Report from the IALL Annual Course 2002
By Mark Engsberg, Yale Law School Library
From October 20 to 24, 2002 Yale Law Library hosted the twenty-first Annual Course on International Law Librarianship. The International Association of Law Libraries (IALL) sponsored the event. The IALL Annual Meeting convenes in a different venue every year, and this is the first time it has been in the United States for about a decade. The theme of the meeting was "Order from Chaos: Context for Global Legal Information." The conference focused on the knowledge international law librarians need to do their jobs well.
Nearly 130 librarians attended the conference. They came from all over the world--Australia, the Caribbean, Eastern Europe, former Soviet republics, Nigeria, Russia, South Africa, the United States, and Western Europe. Although primarily focused on aspects of international law and librarianship, the IALL course traditionally allots conference time to some aspect of the host jurisdiction. Accordingly, the events on Monday, October 21 included discussions of American legal publishing and education, as well as an excursion to the Litchfield Law School, the first law school in the U.S.
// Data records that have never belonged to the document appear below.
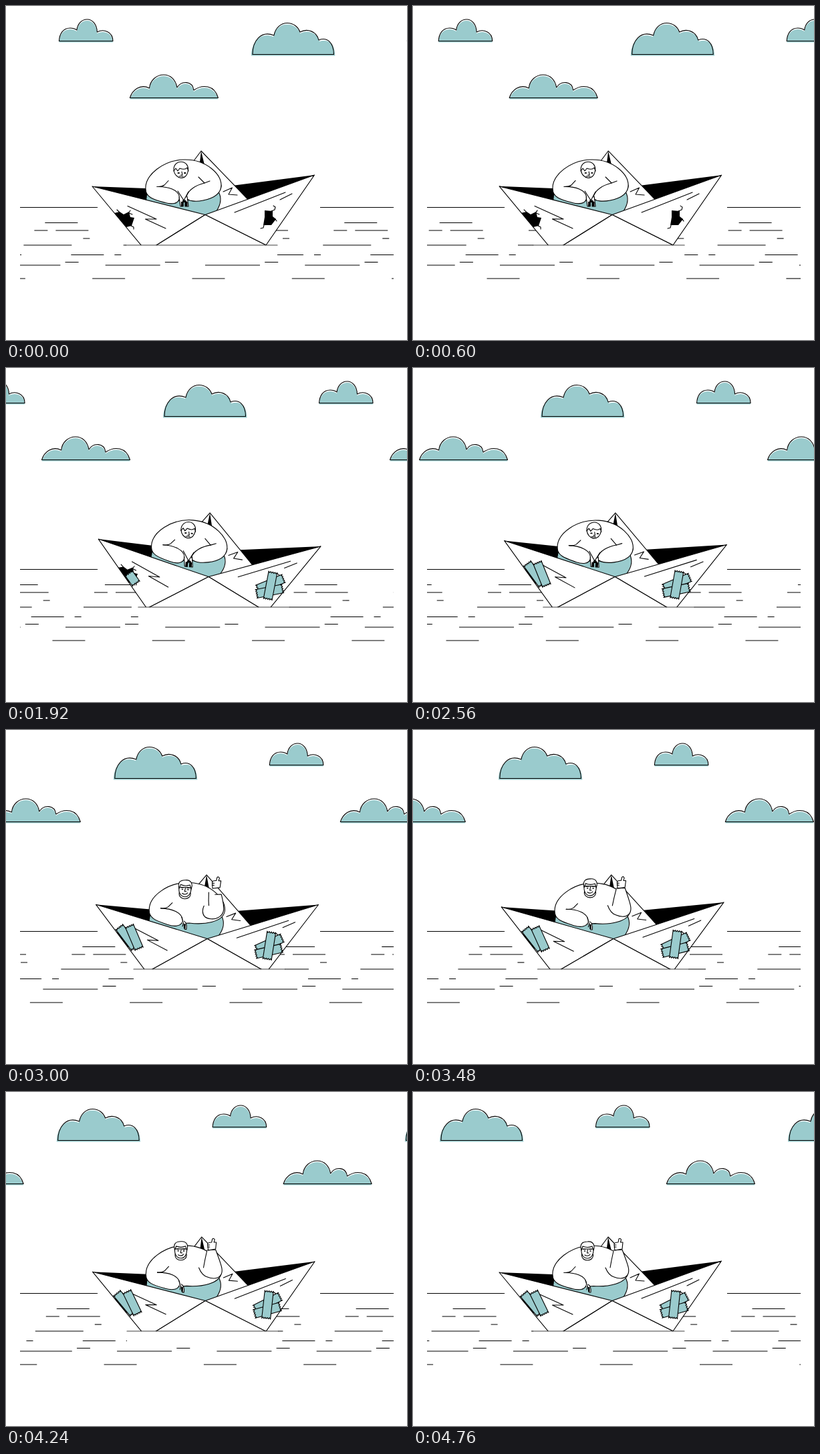
An HTML page that plays this animation: 600 px wide and 500 px high, repeating every 4800 ms.

```html
<!DOCTYPE html>
<html>
<head>
<meta charset="utf-8">
<style>
  html, body { margin: 0; width: 100%; height: 100%; overflow: hidden; background: #fff; }
  svg { display: block; }
  .ink { fill: none; stroke: #000; stroke-width: 1.1; stroke-linejoin: round; stroke-linecap: round; }
  .white { fill: #fff; }
  .teal { fill: #9acbcd; }
  .black { fill: #000; stroke: none; }
</style>
</head>
<body>
<svg width="600" height="500" viewBox="0 0 600 500">
  <defs>
    <clipPath id="aboveWater"><path d="M0 0H600V358H0Z"/></clipPath>
    <path id="small" d="M79.500 52.500C80 42 85 33 96 33Q102 33 106 36C107 27 113 20 121.500 20C130 20 136 28 136.500 39C146 34 160 38 160 52.500Z"/>
    <path id="large" d="M369 72.500C369 53 381 36 401 44C403 33 411 25.500 421 25.500C430 25.500 437 31 440 39C451 33 465 38 468 51C481 46 490.500 55 490.500 72.500Z"/>
    <path id="wide" d="M185.500 137.500C189 126 201 116 214.500 123C216 111 225 103 236 103C247 103 254 111 256 122C263 111 279 112 281 126C294 117 312 118 317.500 137.500Z"/>
  </defs>

  <g id="clouds">
    <g id="cloudSet">
      <g class="teal">
        <use href="#small" y="2"/>
        <use href="#large" transform="translate(-13.300 2) scale(1.031 1)"/>
        <use href="#wide" y="2"/>
      </g>
      <g class="ink"><use href="#small"/><use href="#large"/><use href="#wide"/></g>
    </g>
    <use href="#cloudSet" x="521"/>
  </g>

  <g id="rows" class="ink" style="stroke-linecap:butt">
    <path d="M21 301.500H137M470 301.500H580"/>
  </g>
  <path id="shade" class="white" d="M180 357H406V378H180Z"/>

  <g clip-path="url(#aboveWater)">
    <g id="boat" class="ink">
      <path class="black" d="M129 270L222 273.500V294Z"/>
      <path class="black" d="M461.500 253L342 268.500L361 290Z"/>
      <path class="white" d="M362 289.500L292 217L280 233L285 300"/>
      <path class="black" d="M292 217L290 233.500L297 238Z"/>
      <path d="M325 278L338.500 272L333 282L346 283"/>

      <path class="teal" stroke="none" d="M211 283L258 288L318 277Q324 291 315 307L298 314L210 292Z"/>
      <path d="M318 278Q325 291 315.500 306"/>
      <path class="white" d="M209 275C207 253 236 230 268 230C300 230 323 252 322 270C320 287 292 292 270 290.500L240 293Z"/>
      <path id="armRight" class="white"/>
      <path id="elbowRight"/>
      <path class="white" d="M226 270.500C242 270 259 275 259.500 287C259 297 247 297 238 294.500C222 290 209 287 209 274"/>
      <path d="M243 261.500L237 268Q233 271 226 270.500"/>

      <g id="handsDown">
        <path class="white" d="M257 277L266 291L273 278M259 286L261 300H265V291M271 285L273 300H268V291"/>
        <path class="black" d="M262 293H265.500V300H262ZM268 293H271.500V300H268ZM264 291.500H270V294H264Z"/>
      </g>
      <g id="handsUp">
        <path class="white" d="M258 282L261 291L260 296M262 288Q267 291 266 300H263.500L262 293"/>
        <path class="black" d="M262 292H264.500V299H262Z"/>
        <path class="white" d="M302 237L301 228Q301 225 307 225L308 220Q310 218 311.500 221L310.500 225H314L313 235Z"/>
        <path d="M301 229H304M301 232H304"/>
      </g>

      <g id="headDown">
        <path class="white" d="M251 246C250 229 274 229 272.500 246Q271 257 262 257.500Q253 256 251 246Z"/>
        <path d="M251 247L254 243L257 247L260 243Q268 246 271 242L273 247M263 248L264 253H261.500M259 255H265"/>
        <path d="M257.500 250H259M267 250H268.500" stroke-width="1.800"/>
      </g>
      <g id="headUp">
        <path class="white" d="M252.500 243C251 255 271 255 269.500 243"/>
        <path class="white" d="M252 235C251 243 255 249 261 249C267 249 270.500 243 270 235Z"/>
        <path class="white" d="M252 237C249 228 253 224 261 224C269 223 273 229 270 237L268 231Q261 234 254 231Z"/>
        <path d="M261.500 236L260.500 241H263M257 244Q262 247 265 243M255 235.500H258M264 235.500H267"/>
        <path d="M256.500 238H257.500M265 238H266" stroke-width="1.600"/>
      </g>

      <path class="white" d="M129 270L298 312.500L461.500 253L389 358L298 312.500L210 367.500Z"/>
      <path class="white" d="M210 367.500L298 312.500L389 358L380 400H215"/>
      <path d="M182 299.500L225 319H208.500L239 333M342 309L418 279M410 290L428 281"/>

      <path class="black" d="M162 310L170 308L176 312L184 308L186 316L192 317L188 329L180 331Z"/>
      <path d="M170 309L166 305M184 309L186 306M184 310L189 312M187 329L191 331L191 334"/>
      <path class="black" d="M387 306L399 307L399 315L404 319L397 328L385 328L387 316Z"/>
      <path d="M397 307L402 305L403 301L400 299M386 328L385 332L381 333M403 319L405 322"/>
      <g id="tapes"></g>
    </g>
  </g>
  <path id="waterline" class="ink" stroke-opacity=".75" d="M180 358H406"/>
</svg>
<script>
const LOOP = 4800, TILE = 149.3;
const $ = id => document.getElementById(id);
const clamp = x => Math.min(1, Math.max(0, x));
const ease = x => (1 - Math.cos(Math.PI * clamp(x))) / 2;

function addPath(parent, attrs) {
  const path = document.createElementNS('http://www.w3.org/2000/svg', 'path');
  for (const key in attrs) path.setAttribute(key, attrs[key]);
  return parent.appendChild(path);
}

// y, first dash position, dash and gap lengths
const rows = [
  [324.5, 58.4, 49], [336, 42.4, 20, 12, 49], [348, 115.4, 10], [358, 26.4, 72],
  [372.5, 97.4, 49, 16, 10], [383.5, 88.6, 20], [388, -0.6, 82], [408, 129.2, 49]
].map(([y, x, ...dashes]) => {
  const rest = TILE - dashes.reduce((a, b) => a + b);
  const path = addPath($('rows'), { d: `M21 ${y}H580`, 'stroke-dasharray': [...dashes, rest] });
  return { path, x };
});

// start point, angle and length, in the order they are stuck on
const tapes = [
  [372, 325, -27, 43], [371, 332, -16, 41], [389, 339, -84, 42],
  [191, 332, -130, 40], [197, 333, -116, 38]
].map(([x, y, angle, length]) => ({
  length,
  path: addPath($('tapes'), { class: 'teal', transform: `translate(${x} ${y}) rotate(${angle})` })
}));

function tapeShape(length) {
  if (length < 3) return '';
  const near = [], far = [];
  for (let i = 0; i <= 8; i++) {
    const tooth = i % 2 * 2, y = -6.5 + i * 13 / 8;
    near.push([tooth, y]);
    far.unshift([length - tooth, y]);
  }
  return 'M' + [...near, ...far].join('L') + 'Z';
}

// Blends two paths that have the same commands
function morph(from, to, p) {
  const ends = to.match(/[\d.]+/g);
  let i = 0;
  return from.replace(/[\d.]+/g, n => +n + (ends[i++] - n) * p);
}

const ARM = [
  'M297 265C285 268 272 275 270 286C271 293 285 293 295 291C310 288 322 282 322 268L322 268',
  'M288 263C290 268 294 275 301 277C307 279.5 315 280 319 276C326 270 323 262 313 236L300 237'
];
const ELBOW = ['M288 256L297 265L305 262', 'M300 238L297 252L295 263'];

function move(id, x, y = 0) {
  $(id).setAttribute('transform', `translate(${x} ${y})`);
}

function show(id, visible) {
  $(id).setAttribute('visibility', visible ? 'visible' : 'hidden');
}

function draw() {
  const t = performance.now() % LOOP;

  move('clouds', -0.0687 * t);
  for (const { path, x } of rows)
    path.setAttribute('stroke-dashoffset', 21 - x + TILE * t / LOOP);

  const sway = t < 1740 ? ease((t - 520) / 1220) : 1 - ease((t - 1740) / 2940);
  $('boat').setAttribute('transform', `rotate(${4.83 * sway} 300 374)`);
  move('shade', 18 * sway);
  move('waterline', 18 * sway);

  tapes.forEach(({ path, length }, i) =>
    path.setAttribute('d', tapeShape(length * clamp((t - 1080 - 240 * i) / 240))));

  const lift = ease((t - 2640) / 560), up = lift > 0.5;
  $('armRight').setAttribute('d', morph(...ARM, lift));
  $('elbowRight').setAttribute('d', morph(...ELBOW, lift));
  move('headDown', 0, -9 * lift);
  move('headUp', 0, 9 * (1 - lift));
  show('headDown', !up);
  show('handsDown', !up);
  show('headUp', up);
  show('handsUp', up);

  requestAnimationFrame(draw);
}
draw();
</script>
</body>
</html>
```
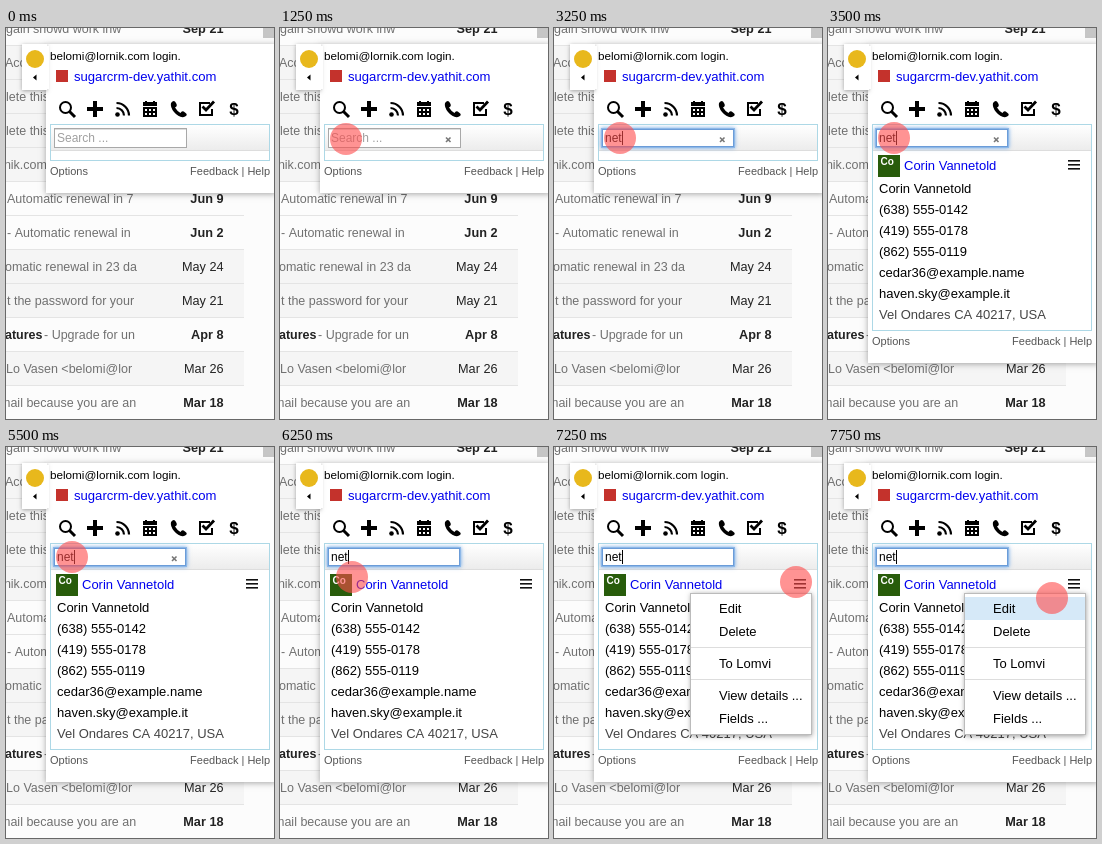
Animation of 268x391 px, one loop 8 s. Source, as an HTML page with a canvas:

```html
<!DOCTYPE html>
<html lang="en">
<head>
<meta charset="utf-8">
<title>Contact search</title>
<style>
html, body { margin: 0; width: 268px; height: 391px; overflow: hidden; background: #fff; }
canvas { display: block; }
</style>
</head>
<body>
<canvas id="stage" width="268" height="391"></canvas>
<script>
const ctx = document.getElementById('stage').getContext('2d');
const LOOP = 8000, STEP = 250;
const FAMILY = '"Liberation Sans", Arial, sans-serif';

// Pointer poses: start time, x, y, radius (0 hides it)
const POINTER = [
  [0, 0, 0, 0], [1000, 66, 154, 15], [1250, 66, 111, 16], [1500, 0, 0, 0],
  [2250, 66, 110, 16], [6000, 66, 112, 16], [6250, 72, 130, 16],
  [6500, 120, 134, 16], [6750, 225, 135, 16], [7000, 237, 135, 16],
  [7250, 242, 135, 16], [7750, 224, 151, 16]
];
const CARET_TOGGLES = [1500, 2000, 2500, 4000, 4500, 5000, 5500, 6000, 6250, 6750, 7000, 7500, 7750];

// Mail rows: subject, subject x, date, unread
const ROWS = [
  ['gain showd work inw', 0, 'Sep 21', true],
  ['Account', -1, '', false],
  ['lete this', 0, '', false],
  ['lete this', 0, '', false],
  ['lornik.com', -16, '', false],
  ['Automatic renewal in 7', 1, 'Jun 9', true],
  ['- Automatic renewal in', 1, 'Jun 2', true],
  ['omatic renewal in 23 da', -1, 'May 24', false],
  ['t the password for your', 1, 'May 21', false],
  ['- Upgrade for un', 38, 'Apr 8', true],
  ['Lo Vasen <belomi@lor', 0, 'Mar 26', false],
  ['mail because you are an', -6, 'Mar 18', true]
];
const DETAILS = ['Corin Vannetold', '(638) 555-0142', '(419) 555-0178', '(862) 555-0119',
  'cedar36@example.name', 'haven.sky@example.it', 'Vel Ondares CA 40217, USA'];
const MENU = [['Edit', 161], ['Delete', 184], ['To Lomvi', 216], ['View details ...', 248], ['Fields ...', 271]];

function rect(x, y, w, h, color) {
  ctx.fillStyle = color;
  ctx.fillRect(x, y, w, h);
}

function frame(x, y, w, h, color) {
  ctx.strokeStyle = color;
  ctx.lineWidth = 1;
  ctx.strokeRect(x + .5, y + .5, w - 1, h - 1);
}

function text(str, x, y, size, color = '#000', { bold = false, align = 'left' } = {}) {
  ctx.font = `${bold ? 'bold ' : ''}${size}px ${FAMILY}`;
  ctx.textAlign = align;
  ctx.fillStyle = color;
  ctx.fillText(str, x, y);
}

function disc(x, y, r, color) {
  ctx.fillStyle = color;
  ctx.beginPath();
  ctx.arc(x, y, r, 0, Math.PI * 2);
  ctx.fill();
}

function line(points, width, color = '#000') {
  ctx.strokeStyle = color;
  ctx.lineWidth = width;
  ctx.beginPath();
  points.forEach(([x, y]) => ctx.lineTo(x, y));
  ctx.stroke();
}

function arc(x, y, r, from, to, width, color = '#000') {
  ctx.strokeStyle = color;
  ctx.lineWidth = width;
  ctx.beginPath();
  ctx.arc(x, y, r, from, to);
  ctx.stroke();
}

function panel(x, y, w, h, blur, shade) {
  ctx.save();
  ctx.shadowColor = `rgba(0,0,0,${shade})`;
  ctx.shadowBlur = blur;
  ctx.shadowOffsetY = 1;
  rect(x, y, w, h, '#fff');
  ctx.restore();
}

function drawMail() {
  rect(0, 0, 268, 391, '#fcfcfc');
  ROWS.forEach(([subject, x, date, unread], i) => {
    const mid = 1 + i * 34;
    if (!unread) rect(0, mid - 17, 238, 34, '#f5f5f5');
    rect(0, mid + 16, 238, 1, '#e4e4e4');
    ctx.save();
    ctx.beginPath();
    ctx.rect(0, 0, 131, 391);
    ctx.clip();
    text(subject, x, mid + 4, 12.5, '#707070');
    ctx.restore();
    text(date, 217.5, mid + 4, 12.7, '#222', { bold: unread, align: 'right' });
  });
  text('atures', -1, 311, 12.5, '#222', { bold: true });
  rect(257, 0, 11, 10, '#c6c6c6');
}

function drawIcons() {
  arc(59.5, 79.5, 5.5, 0, 7, 2);
  line([[63.5, 83.5], [69, 89]], 3);

  rect(81, 79, 16, 4, '#000');
  rect(87, 73, 4, 16, '#000');

  disc(111.5, 86.5, 2.3, '#000');
  [7.5, 12.5].forEach(r => arc(110.5, 87.5, r, -Math.PI / 2, 0, 2.2));

  rect(137, 74, 14, 4, '#000');
  rect(137, 79, 14, 10, '#000');
  for (let i = 0; i < 6; i++) rect(139 + i % 3 * 4, 81 + Math.floor(i / 3) * 4, 2, 2, '#fff');
  rect(139, 73, 2, 2, '#000');
  rect(147, 73, 2, 2, '#000');

  ctx.fillStyle = '#000';
  ctx.beginPath();
  ctx.moveTo(165, 75);
  ctx.quadraticCurveTo(168, 71, 170, 75);
  ctx.quadraticCurveTo(172, 78, 169, 79.5);
  ctx.quadraticCurveTo(171, 83, 174.5, 85);
  ctx.quadraticCurveTo(176, 82, 179, 84.5);
  ctx.quadraticCurveTo(183, 87, 178, 89);
  ctx.quadraticCurveTo(173, 90, 168, 84);
  ctx.quadraticCurveTo(164, 79, 165, 75);
  ctx.fill();

  line([[204, 75], [194, 75], [194, 87], [206, 87], [206, 81]], 2);
  line([[196.5, 78.5], [200, 82], [208, 73.5]], 2.8);

  text('$', 228, 87, 17, '#000', { bold: true, align: 'center' });
}

function drawInput(t, caret) {
  const shade = ctx.createLinearGradient(0, 97, 0, 122);
  shade.addColorStop(0, '#fff');
  shade.addColorStop(1, '#ececec');
  rect(45, 97, 218, 25, shade);
  rect(45, 122, 218, 1, '#ddd');

  if (t >= 1500) {
    ctx.save();
    ctx.shadowColor = '#6fa8e8';
    ctx.shadowBlur = 4;
    rect(47, 100, 134, 20, '#8db8e8');
    ctx.restore();
    rect(49, 102, 130, 16, '#fff');
    frame(48, 101, 132, 18, '#6b9cd8');
  } else {
    rect(48, 100, 133, 20, '#fff');
    frame(48, 100, 133, 20, '#a8a8a8');
    rect(49, 101, 131, 1, '#ddd');
  }

  const typed = t < 2750 ? '' : t < 3000 ? 'ne' : 'net';
  text(typed || 'Search ...', 51, 114, 12, typed ? '#000' : '#a0a0a0');
  if (caret) rect(typed ? 51 + Math.round(ctx.measureText(typed).width) : 51, 103, 1, 14, '#000');
  if (t >= 1250 && t < 6250) {
    line([[166, 109.5], [170.5, 114]], 1.6, '#777');
    line([[170.5, 109.5], [166, 114]], 1.6, '#777');
  }
}

function drawContact(hovered) {
  rect(50, 127, 22, 22, '#285c0b');
  text('Co', 52.5, 137, 10, '#fff', { bold: true });
  text(DETAILS[0], 76, 142, 13, '#00e');
  if (hovered) rect(76, 143, Math.round(ctx.measureText(DETAILS[0]).width), 1, '#00e');
  [132, 136, 140].forEach(y => rect(240, y, 12, 1.6, '#111'));
  DETAILS.forEach((str, i) => text(str, 51, 165 + i * 21, 13, i === 6 ? '#444' : '#000'));
}

function drawPopup(t, caret) {
  const open = t >= 3500;
  const grow = open ? 170 : 0;
  panel(40, 16, 230, 149 + grow, 6, .35);
  panel(16, 16, 25, 46, 4, .35);
  rect(39, 18, 4, 43, '#fff');
  disc(29, 31, 9, '#e8b81c');
  ctx.fillStyle = '#000';
  ctx.beginPath();
  ctx.moveTo(27, 49.5);
  ctx.lineTo(30.5, 46.5);
  ctx.lineTo(30.5, 52.5);
  ctx.fill();

  text('belomi@lornik.com login.', 44, 32, 11.7);
  rect(50, 42, 12, 12, '#c4322c');
  text('sugarcrm-dev.yathit.com', 68, 53, 13.1, '#00e');
  drawIcons();

  frame(44, 96, 220, 37 + grow, '#add8e6');
  drawInput(t, caret);
  if (open) drawContact(t >= 6500 && t < 7000);

  const foot = 147 + grow;
  text('Options', 44, foot, 11, '#555');
  if (t >= 1000 && t < 1250) rect(44, foot + 1, 38, 1, '#555');
  text('Feedback | Help', 264, foot, 11, '#555', { align: 'right' });
}

function drawMenu(t) {
  panel(137, 146, 121, 142, 5, .4);
  frame(136, 146, 122, 142, '#bbb');
  if (t >= 7750) rect(137, 150, 120, 23, '#d6e9f8');
  [200, 232].forEach(y => rect(137, y, 120, 1, '#ddd'));
  MENU.forEach(([label, mid]) => text(label, 165, mid + 5, 13));
}

function drawPointer(t) {
  const [, x, y, r] = POINTER.findLast(([start]) => start <= t);
  if (r) disc(x, y, r, 'rgba(255,75,75,.6)');
  if (t >= 1500 && t < 2250) {
    const age = (t - 1500) / STEP;
    arc(66, 126, 20 + age, 0, Math.PI * 2, 1.5, `rgba(255,75,75,${.45 / 2 ** age})`);
  }
}

function draw(now) {
  const t = Math.floor(now % LOOP / STEP) * STEP;
  const caret = CARET_TOGGLES.filter(time => time <= t).length % 2 === 1;
  drawMail();
  drawPopup(t, caret);
  if (t >= 7000) drawMenu(t);
  drawPointer(t);
}

let start;
function tick(now) {
  start ??= now;
  draw(now - start);
  requestAnimationFrame(tick);
}
draw(0);
requestAnimationFrame(tick);
</script>
</body>
</html>
```
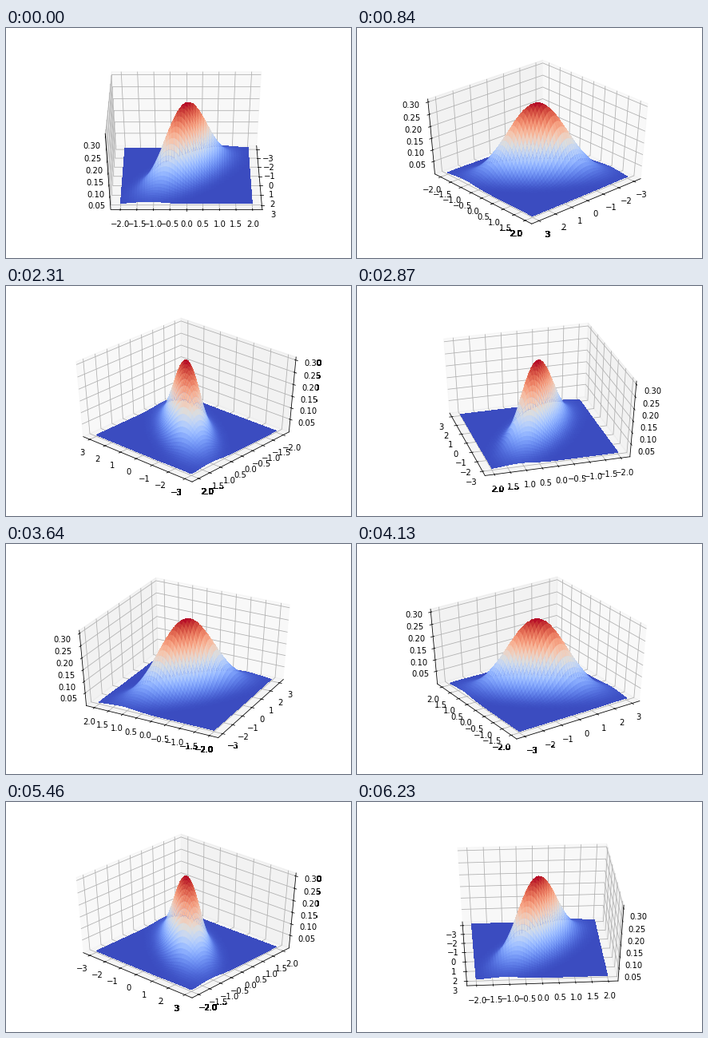
A matplotlib script for the animation above (6300 ms loop, 432 by 288 pixels).

```python
import math

import numpy as np
import matplotlib.pyplot as plt
from matplotlib.animation import FuncAnimation

FRAMES = 90
STEP = 360 // FRAMES
PAD = 25 / 24  # space between the limits and the drawn box


def gaussian(x, y, var_x, var_y, cov):
    det = var_x * var_y - cov ** 2
    q = (var_y * x ** 2 - 2 * cov * x * y + var_x * y ** 2) / det
    return np.exp(-q / 2) / (2 * math.pi * math.sqrt(det))


def solid(img, dpi):
    """Drop partial transparency, so text outside the white panel is hard-edged."""
    out = np.rint(img * 255).astype(np.uint8)
    out[..., 3] = np.where(out[..., 3] > 0, 255, 0)
    return out, 0, 0


X, Y = np.meshgrid(np.linspace(-3, 3, 50), np.linspace(-2, 2, 50))
Z = gaussian(X, Y, 1.3, 0.4, -0.5)
top = Z.max()

fig = plt.figure(figsize=(6, 4), dpi=72, facecolor="white")
fig.subplots_adjust(left=0.125, right=0.9, bottom=0.125, top=0.88)
ax = fig.add_subplot(projection="3d")
ax.apply_aspect = lambda position=None: None  # let the view fill the wide panel
ax.set_agg_filter(solid)

ax.plot_surface(X, Y, Z, cmap="coolwarm", linewidth=0)

ax.set_xlim(-3.3 * PAD, 3.3 * PAD)
ax.set_ylim(-2.2 * PAD, 2.2 * PAD)
ax.set_zlim(-top / 48, top * (1 + 1 / 48))
ax.set_xticks(np.arange(-3, 4))
ax.set_yticks(np.arange(-2, 2.1, 0.5))
ax.set_zticks(np.arange(1, 7) * 0.05)
ax.zaxis.set_major_formatter("{x:.2f}")
# The zoom undoes the built-in scale, leaving a unit cube.
ax.set_box_aspect((1, 1, 1), zoom=math.sqrt(3) / 1.8294640721620434)


def update(i):
    ax.view_init(elev=40, azim=STEP * i)
    return []


anim = FuncAnimation(fig, update, frames=FRAMES, interval=70,
                     init_func=lambda: update(0), repeat=True, repeat_delay=0)
plt.show()
```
In the first panel of the week, Morris Cohen, professor emeritus of law and former librarian of Yale Law School, outlined the history of American legal publishing. Cohen described the transition of British common law sources to colonial America and the subsequent development of a domestic legal publishing industry. He concluded his narrative at the present day, with its proprietary databases and huge, multinational corporate publishers. Richard A. Danner, Senior Associate Dean for Information Services and Research Professor of Law at Duke University School of Law, followed with an analysis of the impact of digital technologies on present modalities of legal research and forecast their role into the foreseeable future.
On Tuesday, October 22, the group of librarians visited the United Nations in New York City to consider the role of international organizations, particularly in terms of publishing. At the UN, the conferees also learned more about the role and resources of the UN library. Wednesday, the venue returned to New Haven for further discussions of trends in international law, focusing on international tribunals and the activities of human rights organizations in the context of the War on Terror. The final day of the course was an optional trip to Harvard Law School to tour the Harvard Law Library and hear speakers outline the structure of the law of the Islamic world.
Beyond the tours and talks,
we international law librarians benefit from meeting each other and discussing
the common challenges we face, such as finding ways to bridge print and electronic
collections and keeping up with the rapidly evolving legal publishing industry.
The IALL Annual Meeting at Yale provided many opportunities for these discussions.
The Yale conference web site is still live at http://library.law.yale.edu/library/iall2002/, and it contains links to the full program of speakers and topics. For those interested in learning more about the IALL, you can visit the IALL home page at http://www.iall.org/. And for those curious about this year’s meeting, the 2003 IALL conference will be held in Cape Town, South Africa. The local planning committee has just posted a web site for the conference at http://www.iall.org/iall2003/.